Although he would never allow democratization to interfere with his grand economic plans, the South Korean president attempted to keep up the minimum appearances of a constitutional, representative government. There may be reasons for this: It cannot be forgotten that South Korea received great benefit from its position in the Cold War, not to mention being connected to the world market system, in which it took particular advantage of opportunities open to it in Asia and North America. If Park Chung-hee had really been another Stalin, it is unlikely in the extreme that the government and businesses of Japan, for example, would have continued to provide South Korea with economic assistance, which by the end of 1982 had totaled $4.4 billion USD, as well as to provide the Koreans with the second most important market for the sale of their products.
And no matter how convincing the arguments, one should be very careful in using comparisons to Stalin to explain away the success of the Park-era economy. Despite the valid descriptions of a ruthless, antidemocratic “success at all costs” business approach, the real achievements of Park’s model came mainly from Korean businesses’ fundamental competitiveness in world markets, due largely to a commitment to an “engineering approach,” as established under the guidance of Park’s technocrats. And then there was the hard work, long hours, and low pay of the nation's workers.
In other words, South Korean businesses just got good at outcompeting their rivals.
And then there is the Stalinist tendency of a leader to conflate his identity with that of the nation. Park is indeed guilty of this charge. His personal security chief was known to opine, “His Excellency IS the nation!” (in Korean, “각하가 곧 국가다!”) —A declaration His Excellency felt no need to correct. This ego-trip was driven by Park’s sense of mission and dedication to the nation, which unsurprisingly made him feel justifiably self-righteous, particularly in the face of the inevitable opposition to the Yushin Order.
Autocratic leaders like Park, who see themselves as “men of destiny,” often seem to have the virtue of never giving up until their dreams come true; but when the dreams do, the virtue tends to be offset by what happens next. The world never really got to find out what would have happened next for South Korea under Park. An assassin’s bullet intervened. It is probably the case that if he had lived into the 1980s the consensus of opinion would have judged the Man of Destiny much more harshly than if he had not died in 1979. And identifying himself with the nation would have been ridiculous if it had been made only by the man and a few of his friends, but a good number of his countrymen thought the same, and many still do. So while he may not have ended up as a “pint-sized Stalin,” it is probably lucky for Park Chung-hee’s legacy that we did not get to find out what his eventual response might have been to the growing opposition to his rule if he had lived.

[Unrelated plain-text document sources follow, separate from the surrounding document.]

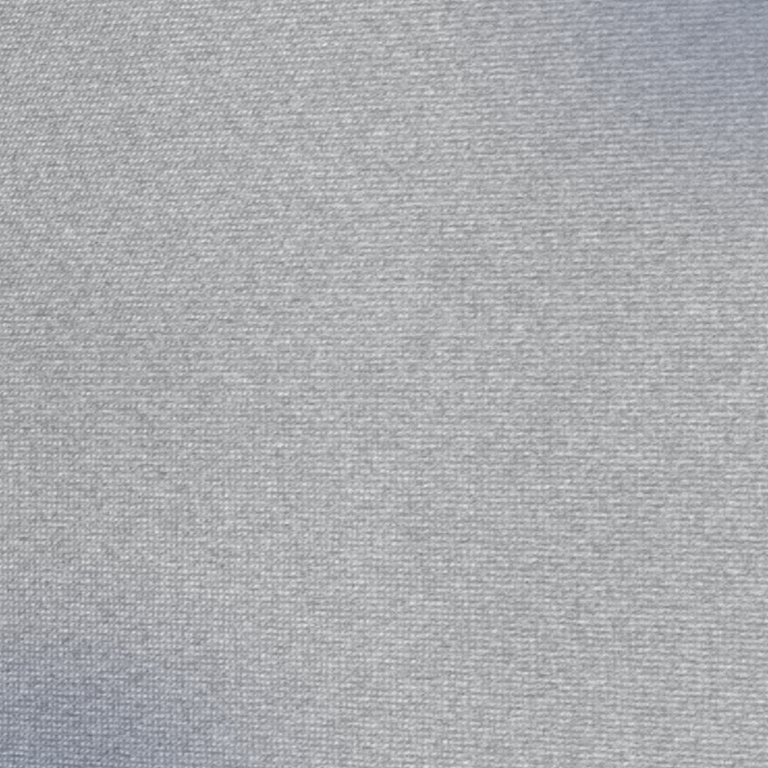
A three.js fragment shader for this texture:

```glsl
varying vec2 vUv;

float hash(vec2 cell) {
  vec3 q = fract(vec3(cell.xyx) * 0.1031);
  q += dot(q, q.yzx + 33.33);
  return fract((q.x + q.y) * q.z);
}

float noise(vec2 p) {
  vec2 cell = floor(p);
  vec2 f = fract(p);
  f = f * f * (3.0 - 2.0 * f);
  float low = mix(hash(cell), hash(cell + vec2(1.0, 0.0)), f.x);
  float high = mix(hash(cell + vec2(0.0, 1.0)), hash(cell + 1.0), f.x);
  return mix(low, high, f.y);
}

// Level rows of stitches: square at lower left, twilled at upper left, long at right
float knitRelief(vec2 uv) {
  float wobble = noise(uv * 60.0) - 0.5;
  float row = uv.y * 124.0 - 12.0 * uv.x * (uv.y - 0.5) + 0.2 * wobble;
  float column = uv.x * (142.0 - 22.0 * uv.x) + 0.35 * wobble;
  float line = floor(row);
  float across = row - line - 0.5;
  float crest = 0.5 + 0.5 * cos(6.2832 * across);

  float toRight = smoothstep(0.1, 0.9, uv.x);
  float twill = smoothstep(0.2, 0.8, uv.y) * (1.0 - 0.6 * toRight);
  float along = column - 0.35 * across;
  float squares = cos(6.2832 * along);
  float diagonals = cos(6.2832 * (column - 0.5 * line - 0.6 * across));
  float uneven = hash(vec2(floor(along + 0.5), line)) - 0.5;
  float stitch = mix(squares, diagonals, twill);
  return mix(0.075, 0.1, toRight) * (crest - 0.5)
    + crest * (mix(0.07, 0.03, toRight) * stitch + 0.07 * uneven);
}

// Irregular yarn: short leaning flecks, fine fibres and rare dark pits
float yarnGrain(vec2 uv) {
  vec2 sheared = vec2(uv.x - 0.45 * uv.y, uv.y);
  float flecks = noise(sheared * vec2(170.0, 310.0)) - 0.5;
  float fibres = noise(uv * vec2(370.0, 430.0) + 31.0) - 0.5;
  float pits = smoothstep(0.8, 0.97, noise(sheared * vec2(130.0, 190.0) + 57.0));
  return 0.12 * flecks + 0.11 * fibres - 0.06 * pits;
}

void main() {
  vec2 uv = vUv;

  // Soft light across the cloth
  float cloud = noise(uv * 4.0 + 3.0) - 0.5;
  float patches = noise(uv * 22.0 + 11.0) - 0.5;
  float light = 0.692 + 0.018 * cloud + 0.012 * patches
    - 0.026 * (1.0 - smoothstep(0.0, 0.35, uv.x));

  // Bluish shade in two opposite corners
  float upper = 1.0 - smoothstep(0.0, 0.46, length((uv - vec2(1.03, 1.03)) * vec2(0.85, 1.1)));
  float lower = 1.0 - smoothstep(0.0, 0.42, length((uv - vec2(0.05, -0.05)) * vec2(0.85, 1.1)));
  float shade = max(upper, lower);

  float contrast = 1.0 - 0.4 * upper;
  float tone = light + contrast * (knitRelief(uv) + yarnGrain(uv));
  vec3 cloth = tone + vec3(-0.003, -0.001, 0.006);
  cloth += shade * vec3(-0.12, -0.1, -0.055);
  gl_FragColor = vec4(cloth, 1.0);
}
```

It would have been a tragedy if he had made a move that might have made Uncle Joe proud.